Prepositions At The End Of Clauses
Prepositions at the end of clauses
A preposition often connects two things – a noun, adjective or verb that comes before it and a noun phrase or pronoun (prepositional object) that comes after it.
- He was really angry with me.
- She was looking at him.
- They live in a small village.
In some structures we may put the prepositional object at or near the beginning of a clause. This happens especially in four cases:
wh-questions: What are you looking at?
relative clauses: This is the book that I told you about.
passives: I hate being shouted at.
infinitive structures: It is a boring place to live in.
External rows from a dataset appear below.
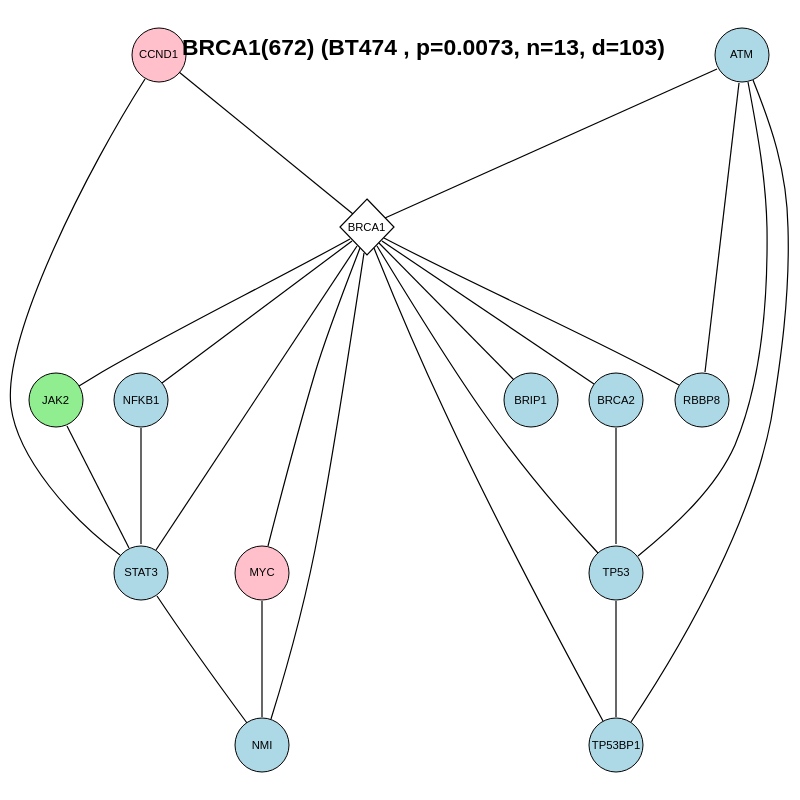
<!DOCTYPE html>
<html lang="en">
<head>
<meta charset="utf-8">
<title>BRCA1 interaction network</title>
<style>
  :root {
    --paper: #ffffff;
    --ink: #000000;
    --blue: #add8e6;
    --pink: #ffc0cb;
    --green: #90ee90;
    --node-size: 55px;
  }
  * { box-sizing: border-box; }
  html, body { margin: 0; background: var(--paper); overflow: hidden; }
  .network {
    position: relative;
    width: 800px;
    height: 800px;
    overflow: hidden;
    background: var(--paper);
    color: var(--ink);
    font-family: "Liberation Sans", Arial, Helvetica, sans-serif;
  }
  .edges {
    position: absolute;
    inset: 0;
    fill: none;
    stroke: var(--ink);
    stroke-width: 1.2;
  }
  .edges .hub-shape { fill: var(--paper); }
  .node {
    position: absolute;
    left: var(--x);
    top: var(--y);
    width: var(--node-size);
    height: var(--node-size);
    transform: translate(-50%, -50%);
    display: flex;
    align-items: center;
    justify-content: center;
    border: 1.2px solid var(--ink);
    border-radius: 50%;
    background: var(--blue);
    font-size: 11.3px;
    line-height: 1;
    white-space: nowrap;
  }
  .pink { background: var(--pink); }
  .green { background: var(--green); }
  .hub { border: 0; background: none; }
  .title {
    position: absolute;
    left: 182px;
    top: 32px;
    margin: 0;
    font-size: 22.9px;
    font-weight: 700;
    line-height: 30px;
    white-space: nowrap;
  }
</style>
</head>
<body>
<main class="network">
  <svg class="edges" width="800" height="800" viewBox="0 0 800 800" aria-hidden="true">
    <g class="hub-edges">
      <path d="M179 72 L353 214"/>
      <path d="M717 69 L385 218"/>
      <path d="M350 239 C270 283 180 327 102 372 L79 386"/>
      <path d="M352 241 L162 383"/>
      <path d="M357 246 L156 550"/>
      <path d="M360 248 C340 300 326 336 315 373 C297 434 281 495 268 546"/>
      <path d="M364 253 C350 345 335 445 319 529 C307 595 290 658 271 719"/>
      <path d="M374 248 C394 298 420 359 445 412 C495 520 552 627 603 721"/>
      <path d="M377 246 C410 300 445 358 483 412 C518 462 560 512 598 553"/>
      <path d="M379 243 L514 380"/>
      <path d="M382 241 L594 384"/>
      <path d="M384 238 C470 283 570 327 655 372 L679 385"/>
    </g>
    <g class="side-edges">
      <path d="M145 79 C90 165 2 335 11 407 C18 458 70 518 120 555"/>
      <path d="M67 426 L129 548"/>
      <path d="M141 428 V544"/>
      <path d="M157 596 C183 635 216 681 247 723"/>
      <path d="M262 601 V717"/>
      <path d="M739 83 L705 372"/>
      <path d="M748 82 C758 135 766 180 767 228 C768 305 760 385 735 445 C716 488 676 525 638 556"/>
      <path d="M753 80 C771 125 787 170 788 228 C790 295 781 360 771 420 C752 517 694 627 631 722"/>
      <path d="M616 428 V544"/>
      <path d="M616 601 V717"/>
    </g>
    <polygon class="hub-shape" points="367,199 394,227 367,255 340,227"/>
  </svg>

  <div class="node pink" style="--x:158.5px; --y:54.5px">CCND1</div>
  <div class="node" style="--x:741.5px; --y:54.5px">ATM</div>
  <div class="node hub" style="--x:366.5px; --y:227.5px">BRCA1</div>
  <div class="node green" style="--x:55.5px; --y:400px">JAK2</div>
  <div class="node" style="--x:141px; --y:400px">NFKB1</div>
  <div class="node" style="--x:530.5px; --y:400px">BRIP1</div>
  <div class="node" style="--x:616px; --y:400px">BRCA2</div>
  <div class="node" style="--x:701.5px; --y:400px">RBBP8</div>
  <div class="node" style="--x:141px; --y:572.5px">STAT3</div>
  <div class="node pink" style="--x:262px; --y:572.5px">MYC</div>
  <div class="node" style="--x:616px; --y:572.5px">TP53</div>
  <div class="node" style="--x:262px; --y:745px">NMI</div>
  <div class="node" style="--x:616px; --y:745px">TP53BP1</div>

  <h1 class="title">BRCA1(672) (BT474 , p=0.0073, n=13, d=103)</h1>
</main>
</body>
</html>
When a question word is the object of a preposition, the preposition most often comes at the end of the clause.
- Who is this present for? (For whom is this present? is extremely formal.)
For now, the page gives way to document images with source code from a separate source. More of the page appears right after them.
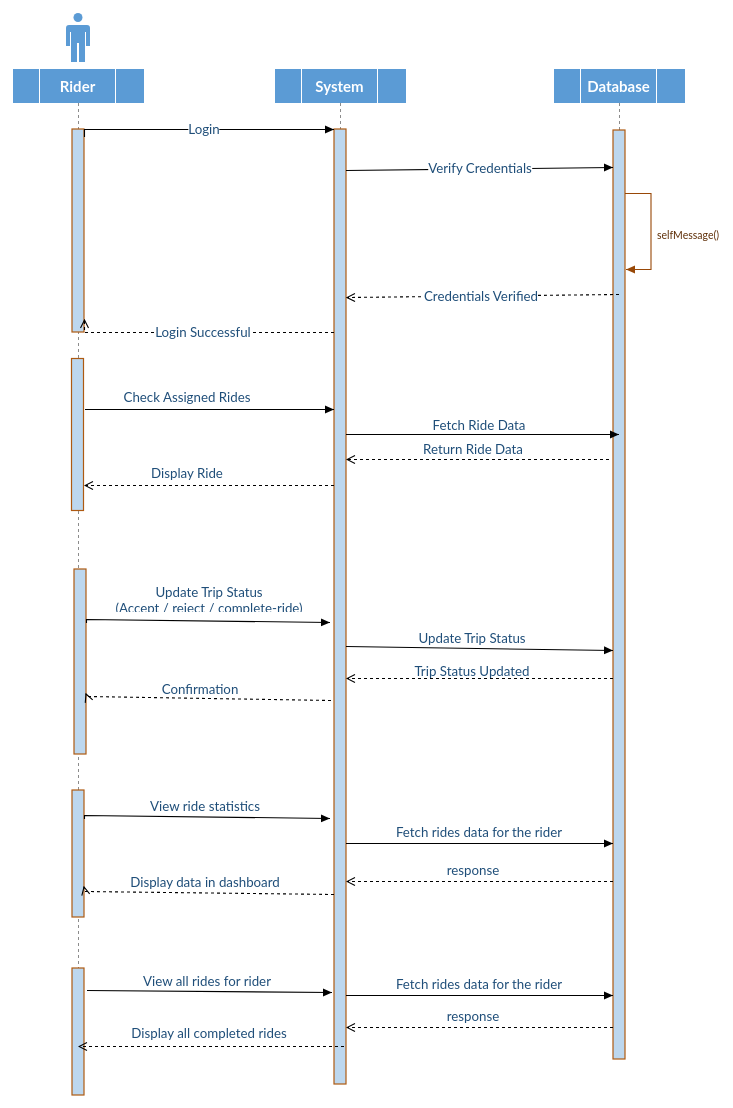
<!DOCTYPE html>
<html lang="en">
<head>
<meta charset="utf-8">
<title>Rider sequence diagram</title>
<style>
:root {
  --blue: #5b9bd5;
  --bar: #bdd7ee;
  --bar-edge: #ae5a12;
  --self: #984807;
  --self-text: #5f2f08;
  --label: #1f4e79;
  --line: #000;
  --lifeline: #8c8c8c;
  --paper: #fff;
}
* { box-sizing: border-box; margin: 0; }
body { background: var(--paper); }
.diagram {
  position: relative; width: 733px; height: 1108px; overflow: hidden;
  background: var(--paper); color: var(--label);
  font: 13.3px/16px Lato, Carlito, sans-serif;
}
.lines { position: absolute; left: 0; top: 0; }
.actor { fill: var(--blue); }
.lifelines { stroke: var(--lifeline); stroke-dasharray: 3 3; }
.bars { fill: var(--bar); stroke: var(--bar-edge); stroke-width: 1.2; }
.calls, .replies { fill: none; stroke: var(--line); stroke-width: 1.1; }
.calls > * { marker-end: url(#solid-head); }
.replies > * { stroke-dasharray: 3 3; marker-end: url(#open-head); }
.self-call { fill: none; stroke: var(--self); stroke-width: 1.1; marker-end: url(#self-head); }
.participants {
  position: absolute; left: 13px; top: 69px;
  display: grid; grid-template-columns: 262px 279px 131px;
}
.participant {
  display: grid; grid-template-columns: 26px 77px 28px;
  width: 131px; height: 34px; background: var(--blue); color: var(--paper);
  font-size: 15px; font-weight: 700; line-height: 34px; text-align: center;
}
.participant h2 {
  grid-column: 2; font: inherit; white-space: nowrap;
  border: solid var(--paper); border-width: 0 1px;
}
.label {
  position: absolute; left: var(--x); top: var(--y);
  transform: translate(-50%, -50%); white-space: nowrap; text-align: center;
}
.on-line { background: var(--paper); }
.two-lines { height: 28px; overflow: hidden; }
.self-label { font-size: 10.5px; color: var(--self-text); }
</style>
</head>
<body>
<main class="diagram">
  <svg class="lines" width="733" height="1108" viewBox="0 0 733 1108" aria-hidden="true">
    <defs>
      <marker id="solid-head" markerUnits="userSpaceOnUse" markerWidth="10" markerHeight="10" refX="9" refY="5" orient="auto">
        <polygon points="0,1 9,5 0,9" fill="#000"/>
      </marker>
      <marker id="self-head" markerUnits="userSpaceOnUse" markerWidth="10" markerHeight="10" refX="9" refY="5" orient="auto">
        <polygon points="0,1 9,5 0,9" fill="#984807"/>
      </marker>
      <marker id="open-head" markerUnits="userSpaceOnUse" markerWidth="10" markerHeight="10" refX="9" refY="5" orient="auto">
        <polyline points="1,1 9,5 1,9" fill="none" stroke="#000" stroke-width="1.1"/>
      </marker>
    </defs>
    <g class="actor">
      <circle cx="78" cy="17.5" r="4.5"/>
      <path d="M69 25H87Q90 25 90 28V46H86V32H85V62H79V43H77V62H71V32H70V46H66V28Q66 25 69 25Z"/>
    </g>
    <g class="lifelines">
      <line x1="78.5" y1="103" x2="78.5" y2="968"/>
      <line x1="340.5" y1="103" x2="340.5" y2="129"/>
      <line x1="619.5" y1="103" x2="619.5" y2="130"/>
    </g>
    <g class="bars">
      <rect x="72" y="129" width="12" height="203"/>
      <rect x="71.5" y="358.5" width="12" height="152"/>
      <rect x="74" y="569" width="12" height="185"/>
      <rect x="72" y="790" width="12" height="127"/>
      <rect x="72" y="968" width="12" height="127"/>
      <rect x="334" y="129" width="12" height="955"/>
      <rect x="613" y="130" width="12" height="929"/>
    </g>
    <g class="calls">
      <polyline points="84.5,137 84.5,129.5 334,129.5"/>
      <line x1="346" y1="170.5" x2="613" y2="167.5"/>
      <line x1="85" y1="409.5" x2="334" y2="409.5"/>
      <line x1="346" y1="434.5" x2="619" y2="434.5"/>
      <polyline points="86.5,623 86.5,619.5 330,622.5"/>
      <line x1="346" y1="646.5" x2="613" y2="650.5"/>
      <polyline points="84.5,819 84.5,815.5 330,818.5"/>
      <line x1="346" y1="843.5" x2="613" y2="843.5"/>
      <line x1="87" y1="990.5" x2="332" y2="992.5"/>
      <line x1="346" y1="995.5" x2="613" y2="995.5"/>
    </g>
    <g class="replies">
      <line x1="619" y1="294.5" x2="347" y2="297.5"/>
      <polyline points="334,332.5 84.5,332.5 84.5,320"/>
      <line x1="609" y1="459.5" x2="347" y2="459.5"/>
      <line x1="334" y1="485.5" x2="85" y2="485.5"/>
      <line x1="613" y1="678.5" x2="347" y2="678.5"/>
      <polyline points="331,700.5 87,696.5 86,694"/>
      <line x1="613" y1="881.5" x2="347" y2="881.5"/>
      <polyline points="334,894.5 85,891.5 84,887"/>
      <line x1="613" y1="1027.5" x2="347" y2="1027.5"/>
      <line x1="344" y1="1046.5" x2="79" y2="1046.5"/>
    </g>
    <polyline class="self-call" points="625,193.5 651,193.5 651,269.5 626,269.5"/>
  </svg>

  <header class="participants">
    <div class="participant"><h2>Rider</h2></div>
    <div class="participant"><h2>System</h2></div>
    <div class="participant"><h2>Database</h2></div>
  </header>

  <section aria-label="Login">
    <p class="label on-line" style="--x:204px;--y:129px">Login</p>
    <p class="label on-line" style="--x:480px;--y:168px">Verify Credentials</p>
    <p class="label self-label" style="--x:688px;--y:235px">selfMessage()</p>
    <p class="label on-line" style="--x:481px;--y:296px">Credentials Verified</p>
    <p class="label on-line" style="--x:203px;--y:332px">Login Successful</p>
  </section>
  <section aria-label="Assigned rides">
    <p class="label" style="--x:187px;--y:397px">Check Assigned Rides</p>
    <p class="label" style="--x:479px;--y:425px">Fetch Ride Data</p>
    <p class="label" style="--x:473px;--y:449px">Return Ride Data</p>
    <p class="label" style="--x:187px;--y:473px">Display Ride</p>
  </section>
  <section aria-label="Trip status">
    <p class="label two-lines" style="--x:209px;--y:598px">Update Trip Status<br>(Accept / reject / complete-ride)</p>
    <p class="label" style="--x:472px;--y:638px">Update Trip Status</p>
    <p class="label" style="--x:472px;--y:671px">Trip Status Updated</p>
    <p class="label" style="--x:200px;--y:689px">Confirmation</p>
  </section>
  <section aria-label="Ride statistics">
    <p class="label" style="--x:205px;--y:806px">View ride statistics</p>
    <p class="label" style="--x:479px;--y:832px">Fetch rides data for the rider</p>
    <p class="label" style="--x:473px;--y:870px">response</p>
    <p class="label" style="--x:205px;--y:882px">Display data in dashboard</p>
  </section>
  <section aria-label="All rides">
    <p class="label" style="--x:207px;--y:981px">View all rides for rider</p>
    <p class="label" style="--x:479px;--y:984px">Fetch rides data for the rider</p>
    <p class="label" style="--x:473px;--y:1016px">response</p>
    <p class="label" style="--x:209px;--y:1033px">Display all completed rides</p>
  </section>
</main>
</body>
</html>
- What are you looking at? (Less formal than At what are you looking?)
- Who did you go with? (Less formal than With whom did you go?)
- Where did you buy it from?
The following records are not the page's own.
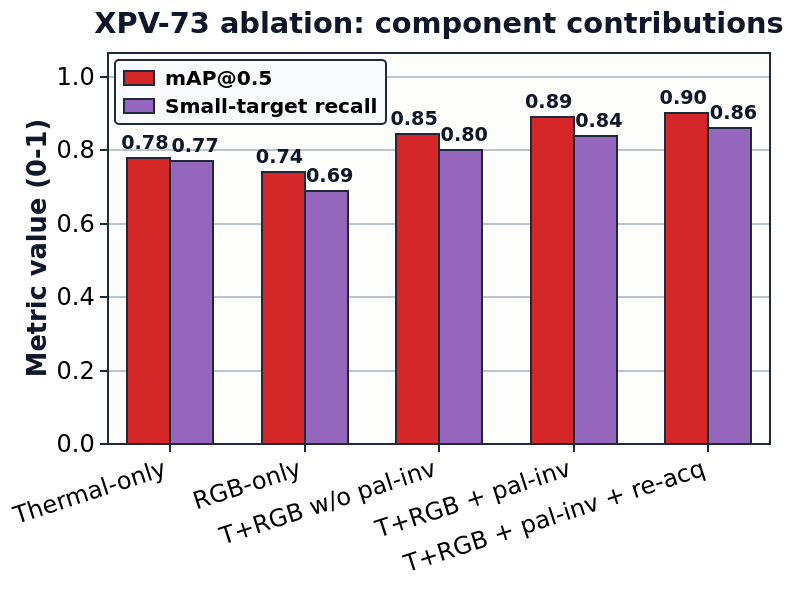
<!DOCTYPE html>
<html lang="en">
<head>
<meta charset="utf-8">
<title>XPV-73 ablation: component contributions</title>
<style>
:root {
  --ink: #0f172a;
  --edge: #1e293b;
  --grid: #bcc3d0;
  --plot: #fdfdfb;
  --panel: #f8fafc;
  --map: #d62728;
  --recall: #9467bd;
  --unit: 367px;
}
* { box-sizing: border-box; margin: 0; padding: 0; }
html, body { width: 801px; height: 592px; overflow: hidden; background: #fff; }
body { font-family: "DejaVu Sans", Verdana, sans-serif; color: #000; }
.chart { position: relative; width: 801px; height: 592px; overflow: hidden; white-space: nowrap; }

.title { position: absolute; left: 78px; top: 8.6px; width: 722px; display: flex; justify-content: center; font-size: 28.8px; line-height: 29px; font-weight: 700; color: var(--ink); }
.y-title { position: absolute; left: 36.8px; top: 248px; transform: translate(-50%, -50%) rotate(-90deg); font-size: 25.7px; line-height: 26px; font-weight: 700; color: var(--ink); }

.plot { position: absolute; left: 108px; top: 53px; width: 662px; height: 391px; background: var(--plot); }
.frame { position: absolute; inset: -1px; border: 2px solid var(--edge); }

.level { position: absolute; left: 0; right: 0; bottom: calc(var(--v) * var(--unit) - 1px); height: 2px; background: var(--grid); }
.level::before { content: ""; position: absolute; left: -8px; top: 0; width: 8px; height: 2px; background: var(--edge); }
.level span { position: absolute; right: calc(100% + 13.3px); top: -11px; font-size: 24px; line-height: 24px; }

.bars { position: absolute; left: 18px; bottom: -1px; display: flex; align-items: flex-end; gap: 46.6px; }
.group { display: flex; align-items: flex-end; width: 88px; }
.bar { position: relative; flex: none; width: 45px; height: calc(var(--v) * var(--unit) + 2px); border: 2px solid var(--edge); }
.bar + .bar { margin-left: -2px; }
.map { background: var(--map); }
.recall { background: var(--recall); }
.bar span { position: absolute; left: 50%; bottom: calc(100% + 7px); font-size: 19.2px; line-height: 19px; font-weight: 700; color: var(--ink); }
.bar.map span { transform: translateX(calc(-50% - 3.6px)); }
.bar.recall span { transform: translateX(calc(-50% + 3.6px)); }

.categories { position: absolute; left: 35.4px; top: 444px; display: grid; grid-template-columns: repeat(5, 134.6px); list-style: none; }
.categories li { position: relative; display: flex; justify-content: flex-end; padding: 10.7px 1.8px 0 0; font-size: 24px; line-height: 24px; }
.categories li::after { content: ""; position: absolute; right: -1px; top: 0; width: 2px; height: 8px; background: var(--edge); }
.categories span { flex: none; transform-origin: 100% 20.3px; transform: rotate(-18deg); }

.legend { position: absolute; left: 114px; top: 59px; width: 273px; height: 66px; padding: 3px 7px; display: grid; grid-template-rows: 1fr 1fr; align-items: center; list-style: none; background: var(--panel); border: 2px solid var(--edge); border-radius: 5px; font-size: 20.2px; line-height: 24px; font-weight: 700; }
.legend li { display: flex; align-items: center; gap: 10px; }
.legend i { flex: none; width: 32px; height: 16px; border: 2px solid var(--edge); }
</style>
</head>
<body>
<main class="chart">
  <h1 class="title">XPV-73 ablation: component contributions</h1>
  <p class="y-title">Metric value (0-1)</p>

  <section class="plot">
    <div class="level" style="--v:0"><span>0.0</span></div>
    <div class="level" style="--v:.2"><span>0.2</span></div>
    <div class="level" style="--v:.4"><span>0.4</span></div>
    <div class="level" style="--v:.6"><span>0.6</span></div>
    <div class="level" style="--v:.8"><span>0.8</span></div>
    <div class="level" style="--v:1"><span>1.0</span></div>

    <div class="bars">
      <div class="group">
        <div class="bar map" style="--v:.78"><span>0.78</span></div>
        <div class="bar recall" style="--v:.77"><span>0.77</span></div>
      </div>
      <div class="group">
        <div class="bar map" style="--v:.74"><span>0.74</span></div>
        <div class="bar recall" style="--v:.69"><span>0.69</span></div>
      </div>
      <div class="group">
        <div class="bar map" style="--v:.846"><span>0.85</span></div>
        <div class="bar recall" style="--v:.8"><span>0.80</span></div>
      </div>
      <div class="group">
        <div class="bar map" style="--v:.892"><span>0.89</span></div>
        <div class="bar recall" style="--v:.84"><span>0.84</span></div>
      </div>
      <div class="group">
        <div class="bar map" style="--v:.903"><span>0.90</span></div>
        <div class="bar recall" style="--v:.86"><span>0.86</span></div>
      </div>
    </div>
    <div class="frame"></div>
  </section>

  <ul class="categories">
    <li><span>Thermal-only</span></li>
    <li><span>RGB-only</span></li>
    <li><span>T+RGB w/o pal-inv</span></li>
    <li><span>T+RGB + pal-inv</span></li>
    <li><span>T+RGB + pal-inv + re-acq</span></li>
  </ul>

  <ul class="legend">
    <li><i class="map"></i>mAP@0.5</li>
    <li><i class="recall"></i>Small-target recall</li>
  </ul>
</main>
</body>
</html>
When a relative pronoun is the object of a preposition, the preposition often goes at the end of a clause.
- This is the store that I told you about. (Less formal than … about which I told you.)
- She is the only woman (who) I have ever really been in love with. (Less formal than … with whom I have ever really been in love.)
In passive structures, prepositions go with their verbs.
- She was operated on last night.
- I hate being shouted at.
Infinitive complements can have prepositions with them.
- She needs other children to play with.
- We need a place to live in.